━━━━━ Exercise materials ━━━━━

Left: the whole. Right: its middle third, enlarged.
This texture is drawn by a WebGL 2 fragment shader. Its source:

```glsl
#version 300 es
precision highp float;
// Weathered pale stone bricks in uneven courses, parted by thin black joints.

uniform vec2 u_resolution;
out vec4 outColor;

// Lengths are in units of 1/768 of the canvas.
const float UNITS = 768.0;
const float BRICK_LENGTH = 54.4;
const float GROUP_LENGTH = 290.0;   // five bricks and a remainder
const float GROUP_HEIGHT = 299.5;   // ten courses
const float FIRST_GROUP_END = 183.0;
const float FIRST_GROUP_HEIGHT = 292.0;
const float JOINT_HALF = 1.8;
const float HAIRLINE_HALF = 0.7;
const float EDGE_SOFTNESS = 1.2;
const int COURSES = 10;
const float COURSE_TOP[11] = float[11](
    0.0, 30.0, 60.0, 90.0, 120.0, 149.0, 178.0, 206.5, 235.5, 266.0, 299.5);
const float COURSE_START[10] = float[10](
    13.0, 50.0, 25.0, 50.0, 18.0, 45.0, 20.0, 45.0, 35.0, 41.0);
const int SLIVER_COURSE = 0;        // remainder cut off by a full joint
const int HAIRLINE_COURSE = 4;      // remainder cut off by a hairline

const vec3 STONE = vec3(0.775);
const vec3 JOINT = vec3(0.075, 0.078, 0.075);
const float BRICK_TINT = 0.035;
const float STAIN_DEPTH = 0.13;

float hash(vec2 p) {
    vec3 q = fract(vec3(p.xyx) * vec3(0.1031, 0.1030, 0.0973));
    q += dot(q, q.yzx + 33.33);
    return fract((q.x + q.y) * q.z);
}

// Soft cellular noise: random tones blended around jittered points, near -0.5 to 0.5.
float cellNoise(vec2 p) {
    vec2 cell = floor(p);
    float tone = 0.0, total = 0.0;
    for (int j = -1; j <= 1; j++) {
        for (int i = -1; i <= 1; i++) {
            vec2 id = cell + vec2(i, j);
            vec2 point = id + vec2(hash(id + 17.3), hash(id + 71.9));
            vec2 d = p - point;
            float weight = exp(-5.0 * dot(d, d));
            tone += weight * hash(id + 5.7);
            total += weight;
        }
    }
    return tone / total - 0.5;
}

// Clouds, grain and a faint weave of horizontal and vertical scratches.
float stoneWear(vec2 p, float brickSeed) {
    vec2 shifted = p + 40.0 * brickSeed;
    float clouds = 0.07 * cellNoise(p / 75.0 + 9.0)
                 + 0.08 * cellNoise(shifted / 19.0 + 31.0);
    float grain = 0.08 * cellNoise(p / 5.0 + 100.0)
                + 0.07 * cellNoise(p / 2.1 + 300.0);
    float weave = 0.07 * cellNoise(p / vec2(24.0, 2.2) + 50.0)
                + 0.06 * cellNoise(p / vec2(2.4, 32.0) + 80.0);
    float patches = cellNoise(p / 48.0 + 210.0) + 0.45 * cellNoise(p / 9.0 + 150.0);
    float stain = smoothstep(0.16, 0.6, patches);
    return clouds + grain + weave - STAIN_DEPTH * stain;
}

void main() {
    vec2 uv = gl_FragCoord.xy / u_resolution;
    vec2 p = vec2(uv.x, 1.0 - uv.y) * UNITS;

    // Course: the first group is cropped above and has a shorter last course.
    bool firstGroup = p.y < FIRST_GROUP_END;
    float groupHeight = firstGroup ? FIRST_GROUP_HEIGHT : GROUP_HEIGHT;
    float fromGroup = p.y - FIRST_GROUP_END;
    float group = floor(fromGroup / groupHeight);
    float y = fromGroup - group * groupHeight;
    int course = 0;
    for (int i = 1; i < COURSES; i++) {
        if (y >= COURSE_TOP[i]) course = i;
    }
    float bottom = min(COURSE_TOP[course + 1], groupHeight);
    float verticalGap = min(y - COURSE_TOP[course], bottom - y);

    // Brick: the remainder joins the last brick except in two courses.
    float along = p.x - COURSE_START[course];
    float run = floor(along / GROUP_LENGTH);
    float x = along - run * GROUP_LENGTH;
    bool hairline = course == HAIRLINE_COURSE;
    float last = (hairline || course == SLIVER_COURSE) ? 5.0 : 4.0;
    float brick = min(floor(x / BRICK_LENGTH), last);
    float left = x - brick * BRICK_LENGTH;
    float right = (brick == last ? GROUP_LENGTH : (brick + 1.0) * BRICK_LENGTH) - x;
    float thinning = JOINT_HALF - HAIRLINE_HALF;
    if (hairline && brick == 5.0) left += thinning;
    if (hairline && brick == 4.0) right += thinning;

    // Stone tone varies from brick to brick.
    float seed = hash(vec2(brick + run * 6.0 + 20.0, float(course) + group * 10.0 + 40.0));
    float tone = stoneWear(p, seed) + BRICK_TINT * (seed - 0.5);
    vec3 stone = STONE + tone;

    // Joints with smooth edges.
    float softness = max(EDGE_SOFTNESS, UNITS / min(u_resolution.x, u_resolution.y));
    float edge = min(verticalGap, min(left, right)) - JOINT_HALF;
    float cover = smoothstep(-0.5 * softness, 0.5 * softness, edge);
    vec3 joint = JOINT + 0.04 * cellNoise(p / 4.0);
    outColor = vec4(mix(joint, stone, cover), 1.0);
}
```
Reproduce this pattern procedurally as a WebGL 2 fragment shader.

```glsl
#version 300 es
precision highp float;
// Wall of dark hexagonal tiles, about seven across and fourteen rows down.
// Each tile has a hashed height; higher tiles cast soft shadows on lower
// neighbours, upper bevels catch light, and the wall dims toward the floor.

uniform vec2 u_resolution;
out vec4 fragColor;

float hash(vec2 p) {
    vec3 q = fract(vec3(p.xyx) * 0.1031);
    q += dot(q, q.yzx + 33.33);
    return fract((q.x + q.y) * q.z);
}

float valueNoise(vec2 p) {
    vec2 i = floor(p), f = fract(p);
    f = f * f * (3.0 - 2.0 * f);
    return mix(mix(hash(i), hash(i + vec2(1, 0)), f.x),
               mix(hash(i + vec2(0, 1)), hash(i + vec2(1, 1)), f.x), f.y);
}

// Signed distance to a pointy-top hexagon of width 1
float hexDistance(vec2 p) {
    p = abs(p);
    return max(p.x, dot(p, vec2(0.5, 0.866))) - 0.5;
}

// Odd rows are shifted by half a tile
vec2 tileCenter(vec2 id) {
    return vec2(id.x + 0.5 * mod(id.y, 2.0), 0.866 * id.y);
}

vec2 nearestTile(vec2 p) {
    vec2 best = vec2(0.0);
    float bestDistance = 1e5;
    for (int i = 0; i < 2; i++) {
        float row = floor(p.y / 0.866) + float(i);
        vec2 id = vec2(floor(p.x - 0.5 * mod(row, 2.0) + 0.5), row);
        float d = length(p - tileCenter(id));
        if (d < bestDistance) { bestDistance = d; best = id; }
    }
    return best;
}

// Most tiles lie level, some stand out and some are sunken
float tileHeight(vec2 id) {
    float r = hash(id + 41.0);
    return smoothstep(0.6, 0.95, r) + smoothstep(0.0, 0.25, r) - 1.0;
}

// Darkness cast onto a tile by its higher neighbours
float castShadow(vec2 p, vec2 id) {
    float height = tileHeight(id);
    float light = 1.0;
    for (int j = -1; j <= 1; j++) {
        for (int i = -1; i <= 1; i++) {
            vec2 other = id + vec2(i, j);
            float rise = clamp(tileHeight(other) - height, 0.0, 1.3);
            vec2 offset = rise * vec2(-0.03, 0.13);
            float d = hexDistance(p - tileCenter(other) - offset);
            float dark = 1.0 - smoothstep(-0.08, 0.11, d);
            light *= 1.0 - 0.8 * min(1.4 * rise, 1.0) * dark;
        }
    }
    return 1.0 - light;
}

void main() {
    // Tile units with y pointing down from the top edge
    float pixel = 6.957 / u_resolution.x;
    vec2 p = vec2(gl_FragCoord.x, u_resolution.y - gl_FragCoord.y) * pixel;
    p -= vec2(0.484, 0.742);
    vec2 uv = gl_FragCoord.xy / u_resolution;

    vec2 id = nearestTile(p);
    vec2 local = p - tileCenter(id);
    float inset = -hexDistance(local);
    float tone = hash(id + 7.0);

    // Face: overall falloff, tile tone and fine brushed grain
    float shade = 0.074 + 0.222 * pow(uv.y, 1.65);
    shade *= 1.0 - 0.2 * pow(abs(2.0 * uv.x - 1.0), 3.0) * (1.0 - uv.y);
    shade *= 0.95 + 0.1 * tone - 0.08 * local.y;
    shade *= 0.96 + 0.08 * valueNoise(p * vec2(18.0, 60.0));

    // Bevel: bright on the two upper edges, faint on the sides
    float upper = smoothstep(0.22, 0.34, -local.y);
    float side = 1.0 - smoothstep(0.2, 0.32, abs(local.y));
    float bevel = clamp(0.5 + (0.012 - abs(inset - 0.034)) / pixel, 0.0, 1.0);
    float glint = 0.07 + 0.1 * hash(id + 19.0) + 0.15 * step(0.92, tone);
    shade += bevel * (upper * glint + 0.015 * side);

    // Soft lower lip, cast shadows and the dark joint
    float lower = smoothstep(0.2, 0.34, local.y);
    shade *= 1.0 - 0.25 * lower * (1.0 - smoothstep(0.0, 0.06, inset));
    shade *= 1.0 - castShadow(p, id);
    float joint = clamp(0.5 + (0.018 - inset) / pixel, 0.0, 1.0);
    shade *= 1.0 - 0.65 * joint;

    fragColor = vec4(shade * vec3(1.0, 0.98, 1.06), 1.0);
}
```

━━━━━
━━━━━ Exercise materials ━━━━━

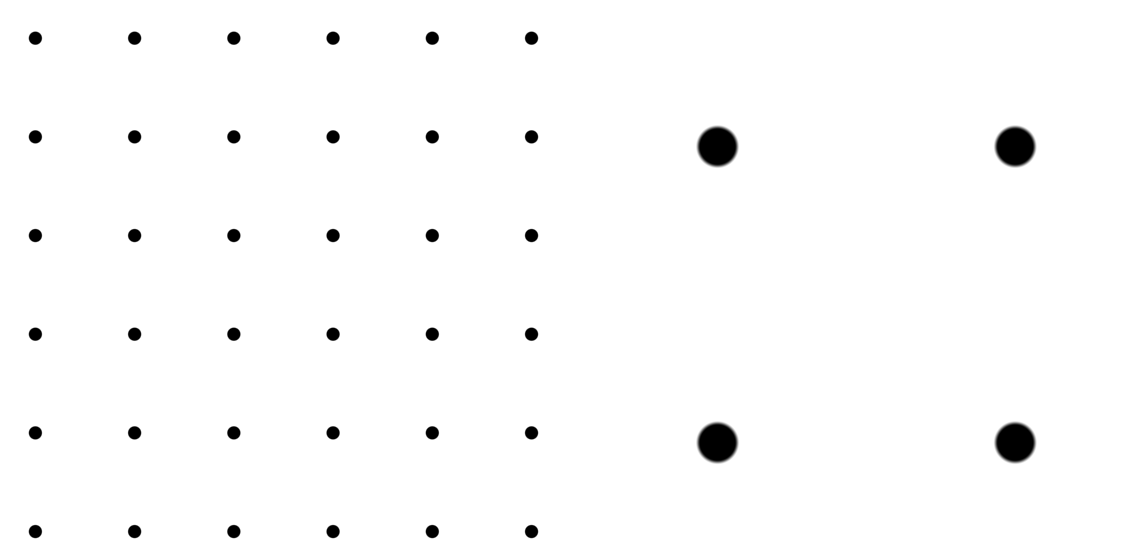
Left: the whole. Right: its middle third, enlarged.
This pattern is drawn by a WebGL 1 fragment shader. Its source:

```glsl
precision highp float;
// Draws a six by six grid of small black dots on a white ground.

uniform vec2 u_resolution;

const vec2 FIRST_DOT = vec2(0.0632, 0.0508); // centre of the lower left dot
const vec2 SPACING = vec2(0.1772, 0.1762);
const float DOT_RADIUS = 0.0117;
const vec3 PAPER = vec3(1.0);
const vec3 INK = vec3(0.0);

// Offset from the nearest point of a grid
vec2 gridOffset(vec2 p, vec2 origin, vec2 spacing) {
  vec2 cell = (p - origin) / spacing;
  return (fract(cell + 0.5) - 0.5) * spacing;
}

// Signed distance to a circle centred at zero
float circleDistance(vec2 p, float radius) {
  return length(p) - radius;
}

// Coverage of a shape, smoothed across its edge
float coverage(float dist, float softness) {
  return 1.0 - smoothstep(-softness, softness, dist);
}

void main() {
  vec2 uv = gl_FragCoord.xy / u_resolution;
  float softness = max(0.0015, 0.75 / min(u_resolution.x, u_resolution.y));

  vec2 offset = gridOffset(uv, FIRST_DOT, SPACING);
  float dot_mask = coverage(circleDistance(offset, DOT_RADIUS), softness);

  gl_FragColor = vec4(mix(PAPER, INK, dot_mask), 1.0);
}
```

━━━━━
━━━━━ Exercise materials ━━━━━

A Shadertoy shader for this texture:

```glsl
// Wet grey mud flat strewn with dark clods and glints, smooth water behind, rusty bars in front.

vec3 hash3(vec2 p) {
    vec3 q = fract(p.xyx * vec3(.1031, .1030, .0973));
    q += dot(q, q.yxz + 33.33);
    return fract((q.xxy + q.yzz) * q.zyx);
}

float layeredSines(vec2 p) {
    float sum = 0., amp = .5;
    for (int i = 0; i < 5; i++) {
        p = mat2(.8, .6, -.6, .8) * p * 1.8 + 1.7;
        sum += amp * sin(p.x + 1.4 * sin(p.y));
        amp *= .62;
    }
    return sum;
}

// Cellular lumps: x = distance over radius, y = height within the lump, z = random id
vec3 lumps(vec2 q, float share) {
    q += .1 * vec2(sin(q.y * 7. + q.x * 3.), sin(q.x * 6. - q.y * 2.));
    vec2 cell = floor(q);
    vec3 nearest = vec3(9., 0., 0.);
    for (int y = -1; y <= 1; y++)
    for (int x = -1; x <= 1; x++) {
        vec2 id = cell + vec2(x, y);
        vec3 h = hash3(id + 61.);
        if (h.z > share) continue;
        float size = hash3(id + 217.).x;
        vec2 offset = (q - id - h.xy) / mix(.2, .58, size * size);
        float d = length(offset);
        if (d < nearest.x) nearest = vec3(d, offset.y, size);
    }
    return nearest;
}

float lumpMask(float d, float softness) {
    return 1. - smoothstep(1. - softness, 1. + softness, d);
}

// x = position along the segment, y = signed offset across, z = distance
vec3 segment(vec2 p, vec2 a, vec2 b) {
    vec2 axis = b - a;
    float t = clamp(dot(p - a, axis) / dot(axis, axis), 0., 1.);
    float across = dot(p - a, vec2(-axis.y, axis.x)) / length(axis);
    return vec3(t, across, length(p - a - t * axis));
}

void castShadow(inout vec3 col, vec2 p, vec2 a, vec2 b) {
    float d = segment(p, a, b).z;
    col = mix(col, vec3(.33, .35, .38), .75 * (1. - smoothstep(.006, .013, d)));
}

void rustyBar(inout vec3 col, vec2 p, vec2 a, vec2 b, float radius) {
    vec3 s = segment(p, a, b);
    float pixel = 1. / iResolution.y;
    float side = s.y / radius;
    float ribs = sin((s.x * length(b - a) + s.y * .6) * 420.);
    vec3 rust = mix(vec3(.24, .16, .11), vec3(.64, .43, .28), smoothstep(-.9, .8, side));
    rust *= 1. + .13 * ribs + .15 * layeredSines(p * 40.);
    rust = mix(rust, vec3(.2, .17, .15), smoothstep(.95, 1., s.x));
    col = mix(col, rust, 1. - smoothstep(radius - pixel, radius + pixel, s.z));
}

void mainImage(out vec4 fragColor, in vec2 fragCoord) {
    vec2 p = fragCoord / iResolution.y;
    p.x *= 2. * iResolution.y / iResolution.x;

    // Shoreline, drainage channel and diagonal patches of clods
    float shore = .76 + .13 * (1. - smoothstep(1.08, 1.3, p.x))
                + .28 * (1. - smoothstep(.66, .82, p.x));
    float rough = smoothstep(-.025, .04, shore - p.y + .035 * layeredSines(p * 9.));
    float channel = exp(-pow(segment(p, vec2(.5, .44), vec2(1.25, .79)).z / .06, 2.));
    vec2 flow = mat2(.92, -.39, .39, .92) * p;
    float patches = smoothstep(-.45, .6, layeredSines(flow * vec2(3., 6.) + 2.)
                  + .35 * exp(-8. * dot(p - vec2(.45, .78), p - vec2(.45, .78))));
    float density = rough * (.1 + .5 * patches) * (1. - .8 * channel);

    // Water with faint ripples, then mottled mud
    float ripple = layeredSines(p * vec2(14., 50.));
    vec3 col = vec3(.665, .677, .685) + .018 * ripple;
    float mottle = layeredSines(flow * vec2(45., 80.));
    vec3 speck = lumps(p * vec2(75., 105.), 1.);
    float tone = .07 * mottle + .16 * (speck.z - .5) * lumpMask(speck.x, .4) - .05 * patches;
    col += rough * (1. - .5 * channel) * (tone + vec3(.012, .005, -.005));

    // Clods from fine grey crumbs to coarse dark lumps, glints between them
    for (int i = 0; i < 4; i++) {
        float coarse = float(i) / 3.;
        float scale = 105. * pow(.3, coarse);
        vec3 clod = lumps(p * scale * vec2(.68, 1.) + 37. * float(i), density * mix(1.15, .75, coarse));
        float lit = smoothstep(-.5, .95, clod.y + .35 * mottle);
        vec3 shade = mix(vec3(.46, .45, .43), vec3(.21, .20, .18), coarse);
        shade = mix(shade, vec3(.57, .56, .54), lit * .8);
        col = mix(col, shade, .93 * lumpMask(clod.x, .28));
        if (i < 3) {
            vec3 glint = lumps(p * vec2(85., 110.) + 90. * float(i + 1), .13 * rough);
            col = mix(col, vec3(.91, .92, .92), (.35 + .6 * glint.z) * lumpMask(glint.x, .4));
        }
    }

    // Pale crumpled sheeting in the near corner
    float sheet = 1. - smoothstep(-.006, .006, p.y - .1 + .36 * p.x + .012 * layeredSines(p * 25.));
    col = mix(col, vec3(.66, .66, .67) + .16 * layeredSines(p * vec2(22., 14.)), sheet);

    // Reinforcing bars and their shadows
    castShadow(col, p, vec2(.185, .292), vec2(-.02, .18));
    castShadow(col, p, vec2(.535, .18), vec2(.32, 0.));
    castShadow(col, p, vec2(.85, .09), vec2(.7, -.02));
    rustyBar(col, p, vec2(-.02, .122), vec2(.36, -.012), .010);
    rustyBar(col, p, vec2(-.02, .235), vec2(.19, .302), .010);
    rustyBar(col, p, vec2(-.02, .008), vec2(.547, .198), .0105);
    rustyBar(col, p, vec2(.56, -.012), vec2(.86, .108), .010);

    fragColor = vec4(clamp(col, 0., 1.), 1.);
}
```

━━━━━

Instructions for the task
Among the lines above, which hold the word "faint"? Report each one.

Solution for this problem
// Clouds, grain and a faint weave of horizontal and vertical scratches.
    // Bevel: bright on the two upper edges, faint on the sides
    // Water with faint ripples, then mottled mud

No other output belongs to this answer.